Louisiana Tough Drug Addiction Laws

Drug Rehabilitation Advocates Meet State Officials

At the South Louisiana Community College campus, advocates and government officials Director Marjorie Esman, Judge Fredericka Wicker, Pelican Institute of Public Policy President Kevin Kane, Sen. Fred Mills, R-Parks, and Rep. Terry Landry, D-Lafayette addressed issues plaguing the state’s prison system. From a news report on this meeting: 

LAFAYETTE, La. — Looking ahead at the next legislative session, Louisiana officials joined the state’s American Civil Liberties Union chapter and the Pelican Institute for Public Policy in Lafayette on Wednesday to hold a forum on criminal justice reform.

Louisiana’s state drug laws are some of the toughest in the country. The majority of inmates incarcerated in Louisiana are there for non-violent drug-related offenses.
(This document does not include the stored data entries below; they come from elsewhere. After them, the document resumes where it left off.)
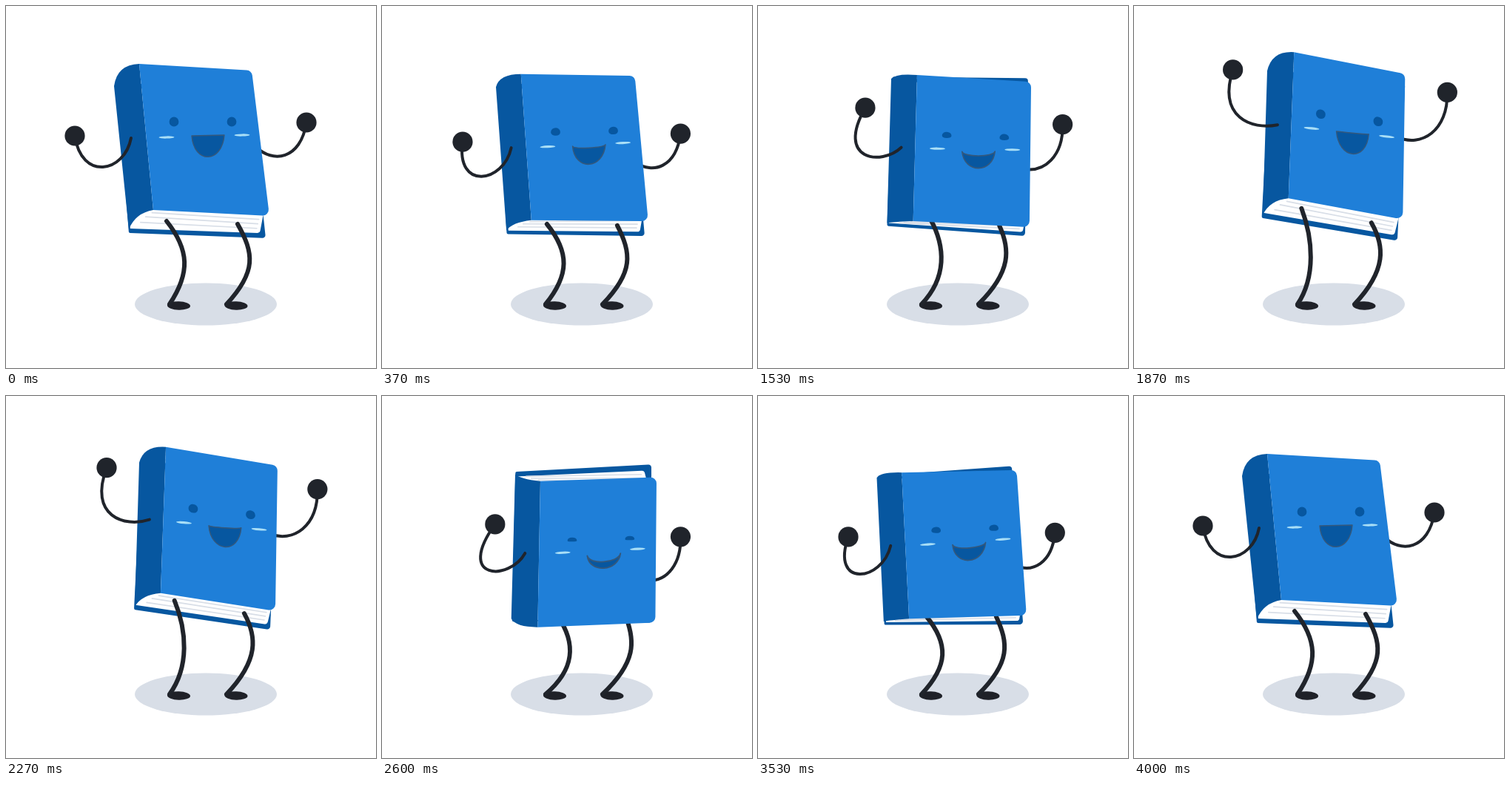
An HTML page with a canvas that plays this animation: 500x488 px, repeating every 4.03 s.

```html
<!DOCTYPE html>
<html lang="en">
<head>
<meta charset="utf-8">
<title>Dancing book</title>
<style>
  html, body { margin: 0; width: 100%; height: 100%; overflow: hidden; background: #fff; }
  canvas { display: block; }
</style>
</head>
<body>
<canvas id="stage" width="500" height="488"></canvas>
<script>
const ctx = document.getElementById('stage').getContext('2d');
const BLUE = '#1f7fd8', NAVY = '#0757a0', INK = '#20242b', GREY = '#d8dee7';

// Every point is given in three poses: leaning left, crouching, stretching up.
const book = {
  frontTL: [180, 78, 213, 137, 216.4, 60.4],
  frontTR: [332, 87, 373, 117, 366.2, 91],
  frontBR: [356, 283, 372, 313, 363, 287],
  frontBL: [199, 275, 211, 334, 208.7, 257.4],
  spineT: [146, 108, 180, 113, 180, 87],
  bendT: [150, 79, 187, 134, 186, 58.5],
  spineB: [166, 301, 175, 308, 174, 281],
  bendB: [175, 279, 180, 333, 183.4, 260],
  backTL: [150, 106, 179, 109, 183.5, 85.4],
  backTR: [328, 100, 363, 87, 366.4, 105],
  backBR: [351, 313, 368, 301, 355.6, 316.8],
  backBL: [166, 306, 177, 312, 172.5, 285],
  pageTL: [151, 111, 181, 115, 184.4, 92.5],
  pageTR: [325, 112, 354, 95, 355, 114],
  foreT: [330, 125, 360, 119, 358, 126],
  foreB: [347.5, 282, 366, 290, 357, 287],
  pageBR: [343, 306, 366, 299, 351.4, 309],
  pageBL: [168, 300, 180, 312, 174.4, 278]
};
const legs = [
  [[217, 290, 242, 307, 226, 272], [248, 329, 271, 341, 241, 313],
   [249, 360, 268, 369, 245.5, 364.5], [221, 402, 221, 402, 221, 402]],
  [[313, 294, 334, 302, 320.5, 292], [335, 333, 343, 333, 338.5, 323],
   [339, 358, 345, 360, 341.6, 355.5], [298, 402, 298, 402, 298, 402]]
];
const leftArm = [[169, 178, 193, 234, 194, 158.5], [160, 225, 178, 285, 158, 164.5],
  [102, 236, 92, 290, 113.5, 147], [93, 175, 161, 210, 133, 83]];
const rightArm = [[338, 190, 360, 280, 354.5, 174], [360, 212, 385, 275, 388.5, 189.5],
  [398, 208, 396, 250, 425, 166.5], [406, 157, 395, 221, 424, 114]];
const eyes = [[227, 156, 259, 216, 252.2, 144.2], [305, 156, 337, 209, 329.7, 154.5]];
const cheeks = [[217, 177, 246, 231, 239.8, 163.4], [319, 174, 347, 219, 341.4, 175]];
const lips = [[251, 175, 279, 235, 273.4, 167.5], [295, 174, 324.5, 229, 317, 171.5]];

const mix = (a, b, k) => a + (b - a) * k;
const between = (a, b, k) => [mix(a[0], b[0], k), mix(a[1], b[1], k)];

// Cubic bezier easing (.55, 0, .45, 1)
function ease(x) {
  let lo = 0, hi = 1;
  for (let i = 0; i < 25; i++) {
    const s = (lo + hi) / 2, r = 1 - s;
    if (1.65 * s * r * r + 1.35 * s * s * r + s * s * s < x) lo = s; else hi = s;
  }
  return lo * lo * (3 - 2 * lo);
}

// Closed polygon of [point, corner radius] pairs
function poly(color, corners) {
  const first = corners[0][0], last = corners[corners.length - 1][0];
  ctx.beginPath();
  ctx.moveTo(...between(last, first, .5));
  corners.forEach(([p, r], i) => {
    const next = corners[(i + 1) % corners.length][0];
    ctx.arcTo(...p, ...next, r);
  });
  ctx.closePath();
  ctx.fillStyle = color;
  ctx.fill();
}

function oval(color, [x, y], rx, ry, turn = 0) {
  ctx.beginPath();
  ctx.ellipse(x, y, rx, ry, turn, 0, 7);
  ctx.fillStyle = color;
  ctx.fill();
}

function limb([a, b, c, d], width) {
  ctx.beginPath();
  ctx.moveTo(...a);
  ctx.bezierCurveTo(...b, ...c, ...d);
  ctx.strokeStyle = INK;
  ctx.lineWidth = width;
  ctx.stroke();
}

// Shape between two bows hung from a to b; sags are measured downwards.
function bows(a, b, upper, lower, inset, line, width) {
  const u = upper * 4 / 3, l = lower * 4 / 3;
  ctx.beginPath();
  ctx.moveTo(...a);
  ctx.bezierCurveTo(a[0] + inset, a[1] + u, b[0] - inset, b[1] + u, ...b);
  ctx.bezierCurveTo(b[0] - inset, b[1] + l, a[0] + inset, a[1] + l, ...a);
  ctx.closePath();
  ctx.fillStyle = NAVY;
  ctx.fill();
  ctx.strokeStyle = line;
  ctx.lineWidth = width;
  ctx.stroke();
}

// Lines along the visible paper edge
function sheets(start, bend, end, outer, inner) {
  ctx.strokeStyle = GREY;
  ctx.lineWidth = 1.7;
  for (let k = .25; k < 1; k += .25) {
    const [x, y] = between(between(start, bend, k), between(bend, end, k), k);
    const right = between(outer, inner, k);
    const from = between([x, y], right, .06);
    ctx.beginPath();
    ctx.moveTo(...from);
    ctx.lineTo(...between([x, y], right, .97));
    ctx.stroke();
  }
}

function draw(time) {
  const step = Math.min(120, Math.floor((time % 4030 + 4) * .03));
  const s = Math.min(step, 120 - step) / 30;
  const rising = s > 1, e = ease(rising ? s - 1 : s);
  const crouch = rising ? 1 - e : e;
  const at = p => rising
    ? between([p[2], p[3]], [p[4], p[5]], e)
    : between([p[0], p[1]], [p[2], p[3]], e);
  const b = {};
  for (const name in book) b[name] = at(book[name]);

  ctx.fillStyle = '#fff';
  ctx.fillRect(0, 0, 500, 488);
  ctx.lineCap = ctx.lineJoin = 'round';
  oval(GREY, [270, 402], 96, 28.5);

  poly(NAVY, [[b.backTL, 2], [b.backTR, 4], [b.backBR, 4], [b.backBL, 2]]);
  poly('#fff', [[b.pageTL, 0], [b.pageTR, 4], [b.foreT, 0],
    [b.foreB, 0], [b.pageBR, 4], [b.pageBL, 0]]);
  sheets(b.spineT, b.bendT, b.frontTL, b.pageTR, b.foreT);
  sheets(b.spineB, b.bendB, b.frontBL, b.pageBR, b.foreB);

  oval('#1f2128', [233.5, 404], 15.5, 5.7, .03);
  oval('#1f2128', [311, 404], 15.5, 5.7, .03);
  legs.forEach(leg => limb(leg.map(at), 6));
  const right = rightArm.map(at), left = leftArm.map(at);
  limb(right, 4);
  oval(INK, right[3], 13.6, 13.6);

  ctx.beginPath();
  ctx.moveTo(...b.frontTL);
  ctx.quadraticCurveTo(...b.bendT, ...b.spineT);
  ctx.lineTo(...b.spineB);
  ctx.quadraticCurveTo(...b.bendB, ...b.frontBL);
  ctx.closePath();
  ctx.fillStyle = NAVY;
  ctx.fill();
  poly(BLUE, [[b.frontTL, 0], [b.frontTR, 8], [b.frontBR, 8], [b.frontBL, 0]]);

  limb(left, 4);
  oval(INK, left[3], 13.6, 13.6);

  const [eyeL, eyeR] = eyes.map(at);
  const tilt = (eyeR[1] - eyeL[1]) / (eyeR[0] - eyeL[0]);
  for (const [x, y] of [eyeL, eyeR]) {
    bows([x - 5.4, y - 5.4 * tilt], [x + 5.4, y + 5.4 * tilt],
      mix(-5.4, -2.5, crouch), mix(5.4, -2, crouch), 0, NAVY, 2);
  }
  const [cheekL, cheekR] = cheeks.map(at);
  const turn = Math.atan2(cheekR[1] - cheekL[1], cheekR[0] - cheekL[0]);
  for (const cheek of [cheekL, cheekR]) oval('#a9dff7', cheek, 10.5, 1.6, turn);

  bows(...lips.map(at), mix(0, 13.7, crouch), mix(28.8, 14, crouch), 3,
    '#34587c', mix(1.4, 2, crouch));
}

const start = performance.now();
function tick() {
  draw(performance.now() - start);
  requestAnimationFrame(tick);
}
tick();
</script>
</body>
</html>
```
Many civil rights advocates question whether incarceration is actually a deterrent to drug use. They cite a lack of inmate rehabilitation as one of the problems with the current system.

Drug Problems In Louisiana

Louisiana has the reputation of being one of the most prolific drug distribution and trafficking states along the Gulf Coast. There are certain geographic features that lend themselves to trafficking drugs:

  • 397 miles of coastline that is completely oriented to maritime smuggling
  • 6,000 miles of completely navigable waterways
  • Nearly 7,800 miles of broken coastline
  • The I-10 and I-20 corridors transverse the state from east to west while I-49 runs north and south
  • The Mississippi River waterway is the main north-south distribution and trafficking corridor through the state

The relative ease with which drug smuggling can take place has resulted in stiff penalties for drug possession and trafficking. However, some say the laws target low-level users and offenders who could be rehabilitated, along with those who maliciously entrap Louisianans in addiction. This has many in the state questioning if Louisiana law needs to be changed to focus on drug trafficking instead of drug users.

“Louisiana, in addition to having the highest number of nonviolent offenders serving life without parole, actually has the highest incarceration rate in the world,” said ACLU Executive Director Marjorie Esman  “We lock up more of own people here in Louisiana than any other place in the world.”

As always, a vital part of the solution is having enough drug rehab centers available to help those who, if not addicted, would be no threat to anyone. Fifty years of experience at Narconon centers around the world has proven that many addicted people are happy to return to lawful, productive lives if they can just get the rehabilitation they need. Call us if someone you care about needs this kind of help.